• **WHAT YOU NEED TO DO**
Scan the entries below and say how many lines contain "bottom". Write only the number.

SUPPLIED ENTRIES section start

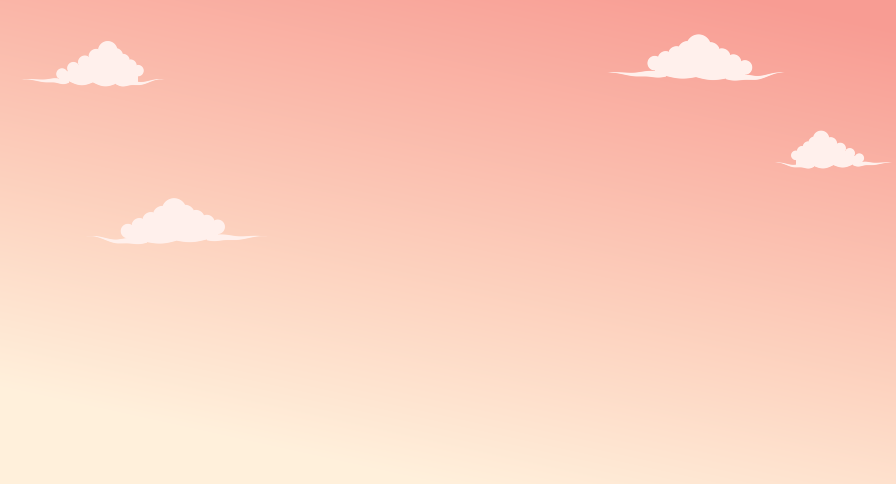
This background is drawn by a WebGL 2 fragment shader. Its source:

```glsl
#version 300 es
precision highp float;

uniform vec2 u_resolution;
out vec4 outColor;

// Sky: colour stops along a slightly tilted axis, in canvas heights
const vec2 SKY_AXIS = vec2(0.22, 1.0);
const vec3 CREAM = vec3(1.0, 0.94, 0.86);
const vec3 PEACH = vec3(0.99, 0.822, 0.747);
const vec3 SALMON = vec3(0.982, 0.74, 0.68);
const vec3 CORAL = vec3(0.973, 0.61, 0.575);
const float CREAM_AT = 0.20;
const float PEACH_AT = 0.62;
const float SALMON_AT = 0.90;
const float CORAL_AT = 1.35;

// Clouds: local units are half the cloud width, tips at x = -1 and 1
const vec3 CLOUD_COLOR = vec3(1.0, 0.94, 0.925);
const int PUFFS_PER_SIDE = 4;
const float PEAK_RADIUS = 0.145;
const float FOOT_RADIUS = 0.085;
const float TAIL_FLARE = 0.15;
const float LEFT_DIP = 0.045;
const float RIGHT_DIP = 0.085;
const float SCALLOP_RATE = 9.0;

struct Heap {
    vec2 left;
    vec2 peak;
    vec2 right;
    float scallop;
};

const Heap BROAD = Heap(vec2(-0.48, 0.11), vec2(0.03, 0.30), vec2(0.57, 0.06), 0.025);
const Heap STEEP = Heap(vec2(-0.46, 0.08), vec2(0.22, 0.425), vec2(0.67, 0.13), 0.05);

vec3 skyColor(vec2 p) {
    float t = dot(p, SKY_AXIS);
    vec3 color = mix(CREAM, PEACH, clamp((t - CREAM_AT) / (PEACH_AT - CREAM_AT), 0.0, 1.0));
    color = mix(color, SALMON, clamp((t - PEACH_AT) / (SALMON_AT - PEACH_AT), 0.0, 1.0));
    return mix(color, CORAL, clamp((t - SALMON_AT) / (CORAL_AT - SALMON_AT), 0.0, 1.0));
}

// Approximate signed distance to a cloud, negative inside
float cloudDistance(vec2 q, Heap heap) {
    // Curved underside with thin tails and shallow lobes
    float side = abs(q.x);
    float dip = mix(LEFT_DIP, RIGHT_DIP, smoothstep(-0.5, 0.7, q.x));
    float lobes = abs(sin(q.x * SCALLOP_RATE)) * (1.0 - smoothstep(0.35, 0.6, side));
    float bottom = -dip * (1.0 - smoothstep(0.68, 1.0, side)) - heap.scallop * (lobes - 0.3 * step(side, 0.35));
    float tail = bottom + TAIL_FLARE * (1.0 - side);

    // Tent-shaped body between the feet and the peak
    vec2 foot = q.x < heap.peak.x ? heap.left : heap.right;
    float slope = (heap.peak.y - foot.y) / (heap.peak.x - foot.x);
    float tent = heap.peak.y + slope * (q.x - heap.peak.x);
    if (q.x < heap.left.x || q.x > heap.right.x) tent = tail;
    float d = max(q.y - max(tail, tent), bottom - q.y);

    // Round puffs climbing both sides of the tent
    for (int i = -PUFFS_PER_SIDE; i <= PUFFS_PER_SIDE; i++) {
        float u = abs(float(i)) / float(PUFFS_PER_SIDE);
        vec2 center = mix(heap.peak, i < 0 ? heap.left : heap.right, u);
        float radius = mix(PEAK_RADIUS, FOOT_RADIUS, sqrt(u));
        d = min(d, length(q - center) - radius);
    }
    return d;
}

// Lays one cloud over the colour; a negative scale mirrors it
vec3 addCloud(vec3 color, vec2 p, vec2 center, float scale, Heap heap) {
    vec2 q = (p - center) / vec2(scale, abs(scale));
    float d = cloudDistance(q, heap) * abs(scale);
    float pixel = 1.0 / u_resolution.y;
    return mix(color, CLOUD_COLOR, 1.0 - smoothstep(-0.6 * pixel, 0.6 * pixel, d));
}

void main() {
    vec2 p = gl_FragCoord.xy / u_resolution.y;
    vec3 color = skyColor(p);
    color = addCloud(color, p, vec2(0.192, 0.836), 0.139, STEEP);
    color = addCloud(color, p, vec2(1.438, 0.850), 0.1775, BROAD);
    color = addCloud(color, p, vec2(1.722, 0.664), -0.116, STEEP);
    color = addCloud(color, p, vec2(0.365, 0.512), -0.1765, BROAD);
    outColor = vec4(color, 1.0);
}
```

SUPPLIED ENTRIES section end

• **TASK RESULT**
3